JK: The game is 90s pop crime drama, b-action movie tone, with a ton of action, comedy and a pinch of satire, taking place in realistic, yet very surreal world. At least in the context of 2023.
In the 90s, the world was quite almost the same as it is now, but at the same time very different. Mobile phones just appeared, computers started to be used widely in business, there was no internet for everyone, news were still printed on paper, TV was the thing, there were no social networks. It was a time we remember as simpler, nicer, brighter. This was the time many of us remember from teenage years. Action movies and pop-culture in general; rap, rock, grunge, rave and disco music; summer, holidays, sins, neons, MTV and cheesy action movies – we lived it all!
Rockay City is full of decadency and high rate of crime. Criminals rule the city, while law enforcers are struggling to fight them. This is far from any reality, but works well in the context of the game. Almost like the comic-strip themed Sin City. The closest real-life inspiration would be Miami or Los Angeles.
Crime Boss: Rockay City for fans of a forgotten genre
Judging by the responses we got from Jarek Kolar, Crime Boss: Rockay City will not be a game for just anyone. The very choice of actors indicates a focus on a specific style; the focus on cooperation, strict mission structure and randomization will surely not suit everyone. Many of today's audiences would probably like to be able to freely explore Rockay City in-between missions, but this will not be an option. However, there are players, to whom the idea of asymmetrical multiplayer will certainly appeal, this time referring the 1980s thriller cinema, rather than slashers from the era. The gameplay footage didn't impress many viewers, but considering the lower budget, the whole thing doesn't look bad and may positively surprise you.

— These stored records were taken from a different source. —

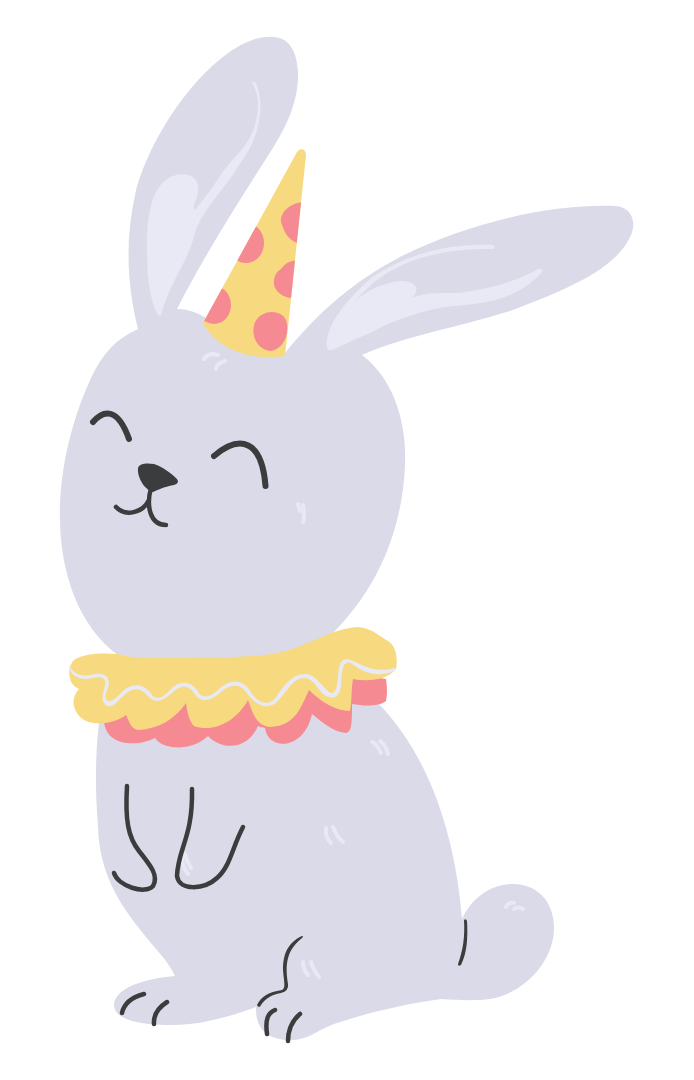
<!DOCTYPE html>
<html lang="en">
<head>
<meta charset="utf-8">
<title>Party rabbit</title>
<style>
:root {
  --paper: #ffffff;
  --fur: #dbdae8;
  --shine: #e9e8f5;
  --ink: #3b3c3d;
  --yellow: #f7da7f;
  --pink: #f58a92;
}
html, body { margin: 0; background: var(--paper); overflow: hidden; }
svg { display: block; width: 694px; height: 1080px; }
.fur { fill: var(--fur); }
.shine { fill: var(--shine); }
.yellow { fill: var(--yellow); }
.pink { fill: var(--pink); }
.ink { fill: var(--ink); }
.line { fill: none; stroke: var(--ink); stroke-width: 4.5; stroke-linecap: round; stroke-linejoin: round; }
.brow { stroke-width: 6; }
.tuft { fill: none; stroke: var(--shine); stroke-width: 4; stroke-linecap: round; }
</style>
</head>
<body>
<svg viewBox="0 0 694 1080" role="img" aria-label="Smiling rabbit in a party hat and ruffled collar">
  <defs>
    <path id="hat-shape" d="M297 152C300 147 306 149 306 155L285 356C250 361 216 349 203 323Z"/>
    <clipPath id="hat-clip"><use href="#hat-shape"/></clipPath>
  </defs>

  <g id="body">
    <path class="fur" d="M100 715C95 750 95 790 98 826C99 885 132 920 162 956C168 963 172 970 175 976C150 978 116 986 114 1004C113 1020 140 1025 172 1025C202 1025 232 1016 256 1007C255 1029 268 1040 291 1040C309 1040 317 1030 334 1024C366 1013 405 1004 441 999C458 1000 475 1001 490 999C525 993 555 960 554 926C553 899 535 883 511 884C488 885 471 900 462 919C456 845 434 760 377 702L250 670Z"/>
    <g class="tuft">
      <path d="M372 742Q377 744 381 753M380 741Q386 745 388 754"/>
      <path d="M326 828Q325 837 331 843M333 827Q337 837 343 842"/>
      <path d="M182 856Q182 867 188 874M185 854Q187 862 191 868"/>
      <path d="M303 962Q303 970 308 975M311 962Q314 971 319 977"/>
      <path d="M506 907Q508 902 514 903M514 909Q518 906 523 909"/>
    </g>
    <g class="line">
      <path d="M127 786C125 820 128 837 139 851C151 866 159 876 153 886C145 895 118 886 114 873"/>
      <path d="M192 789C193 838 178 848 177 876C179 891 204 890 217 878C230 867 232 848 243 827"/>
      <path d="M122 1013Q125 999 144 994M154 1024Q153 1011 167 1002"/>
      <path d="M267 1034C265 1019 268 1013 275 1010M288 1041Q288 1024 300 1014"/>
    </g>
    <path class="ink" d="M302 936C287 943 283 955 283 970C284 983 286 988 282 990C268 992 261 997 257 1005Q259 1009 261 1005C266 998 271 995 281 993Q289 991 288 984C286 969 284 952 302 938Q304 936 302 936Z"/>
    <path class="ink" d="M464 920Q466 918 467 921C468 938 467 953 461 965Q458 967 458 964C463 950 465 937 464 920Z"/>
  </g>

  <g id="head">
    <path class="fur" d="M138 329C127 285 125 240 135 195C149 135 205 55 255 39C283 32 296 42 298 72C299 105 283 133 264 162C236 206 204 256 177 309Q192 309 206 318L285 353C320 310 356 280 400 257C470 222 550 204 615 206C631 207 637 221 631 235C618 265 580 285 510 311C455 328 405 336 362 355C395 380 407 425 405 465C402 535 375 590 334 632L250 680L119 656C75 624 58 565 60 505C62 455 76 410 92 376C103 353 117 338 138 329Z"/>
    <path class="shine" d="M252 83C263 99 259 133 237 155C223 168 214 188 198 206C195 211 193 210 194 205C205 181 193 171 176 175C148 182 147 225 147 249C147 278 150 301 158 315Q161 318 162 312C169 285 186 264 194 237C200 211 224 191 239 165C261 137 265 104 256 83Q253 80 252 83Z"/>
    <path class="shine" d="M327 348C324 329 343 303 370 279C410 251 455 243 493 245Q496 247 493 249C440 248 400 261 373 283C365 291 358 297 355 301C371 287 386 283 400 281C416 280 421 290 412 298C435 289 451 296 471 291C497 287 521 279 538 269Q543 268 542 272C525 291 503 302 465 305C430 307 398 318 370 333C351 341 341 346 332 350Q328 351 327 348Z"/>
    <g class="tuft">
      <path d="M204 359Q209 352 218 355M216 369Q217 363 225 361"/>
      <path d="M298 504L300 511M303 505Q305 514 303 522"/>
    </g>
    <g id="face">
      <path class="line brow" d="M93 422C104 409 118 408 129 439M214 456C240 434 262 440 265.500 486"/>
      <path class="ink" d="M138 468C140 463 147 463 154 464C163 467 171 473 177 479Q180 483 174 485C163 487 158 490 153 492C145 490 137 478 138 468Z"/>
      <path class="line" d="M151 488C146 506 150 525 166 525M149 500C143 513 125 517 116 507"/>
    </g>
  </g>

  <g id="party-hat">
    <use href="#hat-shape" class="yellow"/>
    <g class="pink" clip-path="url(#hat-clip)">
      <path d="M305 202C292 202 280 211 281 222C284 230 286 241 303 245Z"/>
      <ellipse cx="246" cy="243" rx="18" ry="20"/>
      <path d="M300 260C289 260 285 264 281 269C274 273 271 284 277 291Q284 299 296 298Z"/>
      <ellipse cx="214" cy="305" rx="17" ry="19"/>
      <path d="M255 322C262 309 281 309 286 320C291 336 281 350 271 351C257 350 250 335 255 322Z"/>
    </g>
  </g>

  <g id="collar">
    <path class="pink" d="M104 722C107 748 140 746 155 738C163 750 191 752 208 736C221 750 247 751 258 726C261 728 263 727 265 728C268 751 304 751 312 714C323 723 334 732 346 733C352 732 352 722 352 704C363 706 378 707 386 701Q388 692 386 679L300 665L130 700Z"/>
    <path class="yellow" d="M74 660C85 653 102 653 119 654C137 660 158 657 182 658C217 657 252 658 277 653C311 646 328 629 358 627C372 628 379 636 388 641C396 646 398 658 396 669C387 680 369 682 353 679C351 691 352 701 350 711C336 711 321 702 309 690C302 704 297 726 270 727C256 725 253 714 248 700C236 722 213 733 194 726C189 721 187 711 186 703C175 719 159 729 138 730C131 729 129 721 126 715C116 723 92 728 80 717C72 709 71 697 79 689C67 684 67 667 74 660Z"/>
    <path class="shine" d="M69 664C73 676 83 677 96 674C109 672 111 683 107 690C103 702 109 705 119 695C130 682 142 683 150 692C156 702 162 698 170 690C179 680 190 681 197 690C202 700 210 697 218 690C228 680 240 678 248 688C257 703 268 708 276 697C286 682 295 673 306 674C317 675 322 688 331 693C341 694 335 666 343 660C354 655 366 676 395 668L395 671C375 679 361 671 351 663C342 660 342 672 341 685C340 699 331 700 323 694C316 686 312 678 304 678C292 679 288 690 279 700C268 712 255 705 246 692C239 682 228 685 220 693C210 701 201 704 194 693C188 684 180 685 172 693C162 702 154 704 147 695C139 685 129 689 121 698C113 707 107 710 103 701C101 694 106 688 105 681C102 674 93 679 85 679C74 678 69 672 69 664Z"/>
  </g>
</svg>
</body>
</html>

Even because of the excellent, very attractive surroundings and masterful direction of the cutscenes. It’s a game worth keeping on your radar – we are certainly crossing our fingers.